The UK was urged on Wednesday to tackle “misinformation” putting households off switching to heat pumps, amid signs ministers could delay a ban on using heating oil.
Conservative MPs have raised concerns about the plan to make rural homes go green by blocking the installation of new oil boilers from 2026.
One former minister, George Eustice, has warned the ban could amount to a “rural Ulez” – referring to a low-emission zone in London that generated a backlash because of fears of high costs for motorists.
A report published on Wednesday by climate think tank E3G said heat pumps could cost as much as £13,000 ($16,600) to install, but would last longer and be more efficient than old-fashioned boilers.
Government grants for upgrades are available but many people do not know they exist, and some criticism of heat pumps has been inaccurate, said Juliet Phillips, a policy adviser for E3G.
“There’s a lot of misinformation about them not working. We’ve seen lots of European countries which are much colder than ours making use of heat pumps,” she told The National.
“I think countering some of that misinformation, and promoting the schemes in a way which is more accessible to households, would be really good because there is actually a lot of support out there.”
About 1.1 million UK homes are not connected to the gas grid and many use kerosene as a heating oil. Electrically-powered heat pumps work similarly to fridges or air conditioners in reverse, extracting warmth from the air or ground.
The proposed oil ban is part of the UK’s push to bring down carbon emissions from heating and reach net zero by 2050.
However, there has been talk of a delay and Ms Phillips said the ban appeared to have been “kicked into the long grass”, with no consultations yet taking place that would be needed for a 2026 cut-off.
“There is an expectation now that the government will push back the timeline,” she said.
“There might be a phased approach. The government might start with the most high-polluting fossil fuel heating systems like coal first, because that’s a very small part of the population.”
After anger at the Labour-backed Ulez expansion in London was credited for a Conservative by-election victory, ministers have sought to draw a dividing line with the opposition on environmental issues.
Mr Eustice, a former environment minister, wrote in the Daily Telegraph that households should be encouraged to use fuels made from cooking oil or vegetable waste rather than switching to heat pumps.

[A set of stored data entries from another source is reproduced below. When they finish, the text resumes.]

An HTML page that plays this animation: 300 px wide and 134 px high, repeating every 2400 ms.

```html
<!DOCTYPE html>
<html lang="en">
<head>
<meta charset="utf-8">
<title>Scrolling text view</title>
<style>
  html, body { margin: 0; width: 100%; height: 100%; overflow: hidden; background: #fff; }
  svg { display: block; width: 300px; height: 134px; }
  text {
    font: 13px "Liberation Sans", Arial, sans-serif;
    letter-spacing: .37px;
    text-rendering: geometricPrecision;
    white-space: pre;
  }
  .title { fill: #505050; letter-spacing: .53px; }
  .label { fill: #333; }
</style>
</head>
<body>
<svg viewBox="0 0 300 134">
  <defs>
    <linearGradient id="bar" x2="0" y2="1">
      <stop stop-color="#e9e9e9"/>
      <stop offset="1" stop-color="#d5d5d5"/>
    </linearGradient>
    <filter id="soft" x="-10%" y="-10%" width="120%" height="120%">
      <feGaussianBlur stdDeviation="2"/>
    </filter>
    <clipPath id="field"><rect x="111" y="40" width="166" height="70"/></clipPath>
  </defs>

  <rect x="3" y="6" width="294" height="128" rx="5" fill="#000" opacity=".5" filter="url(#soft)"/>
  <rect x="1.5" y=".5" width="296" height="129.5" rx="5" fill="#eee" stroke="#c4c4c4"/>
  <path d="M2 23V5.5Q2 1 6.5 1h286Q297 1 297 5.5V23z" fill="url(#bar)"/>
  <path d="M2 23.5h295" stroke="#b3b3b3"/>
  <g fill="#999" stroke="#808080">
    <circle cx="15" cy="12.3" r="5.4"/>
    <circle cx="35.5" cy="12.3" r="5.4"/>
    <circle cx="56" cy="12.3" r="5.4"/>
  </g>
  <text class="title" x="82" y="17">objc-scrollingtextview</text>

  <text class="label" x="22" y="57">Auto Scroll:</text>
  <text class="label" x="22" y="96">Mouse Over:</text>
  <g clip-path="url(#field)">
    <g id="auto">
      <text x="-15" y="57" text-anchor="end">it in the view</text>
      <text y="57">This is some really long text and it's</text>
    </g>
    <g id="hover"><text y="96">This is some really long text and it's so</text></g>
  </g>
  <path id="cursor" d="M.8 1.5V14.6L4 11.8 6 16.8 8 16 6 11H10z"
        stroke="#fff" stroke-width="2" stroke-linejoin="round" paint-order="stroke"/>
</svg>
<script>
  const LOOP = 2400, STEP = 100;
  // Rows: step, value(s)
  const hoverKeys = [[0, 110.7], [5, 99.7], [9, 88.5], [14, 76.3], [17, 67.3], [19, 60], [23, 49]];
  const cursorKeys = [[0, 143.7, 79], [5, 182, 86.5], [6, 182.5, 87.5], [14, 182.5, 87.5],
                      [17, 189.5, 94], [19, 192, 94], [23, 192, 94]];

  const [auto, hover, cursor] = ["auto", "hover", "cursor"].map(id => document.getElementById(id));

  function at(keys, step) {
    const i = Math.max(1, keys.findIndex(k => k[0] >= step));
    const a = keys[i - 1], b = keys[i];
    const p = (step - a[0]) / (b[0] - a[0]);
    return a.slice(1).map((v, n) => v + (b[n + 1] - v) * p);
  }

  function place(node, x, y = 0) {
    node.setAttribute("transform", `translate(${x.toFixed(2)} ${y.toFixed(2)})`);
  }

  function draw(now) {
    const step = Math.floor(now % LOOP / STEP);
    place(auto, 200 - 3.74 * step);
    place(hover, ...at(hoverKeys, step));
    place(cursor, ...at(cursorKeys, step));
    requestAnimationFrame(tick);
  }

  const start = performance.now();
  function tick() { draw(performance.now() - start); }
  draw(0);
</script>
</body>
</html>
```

He warned that rural communities were “about to have their own version of London’s ultra-low emission zone dumped on them”.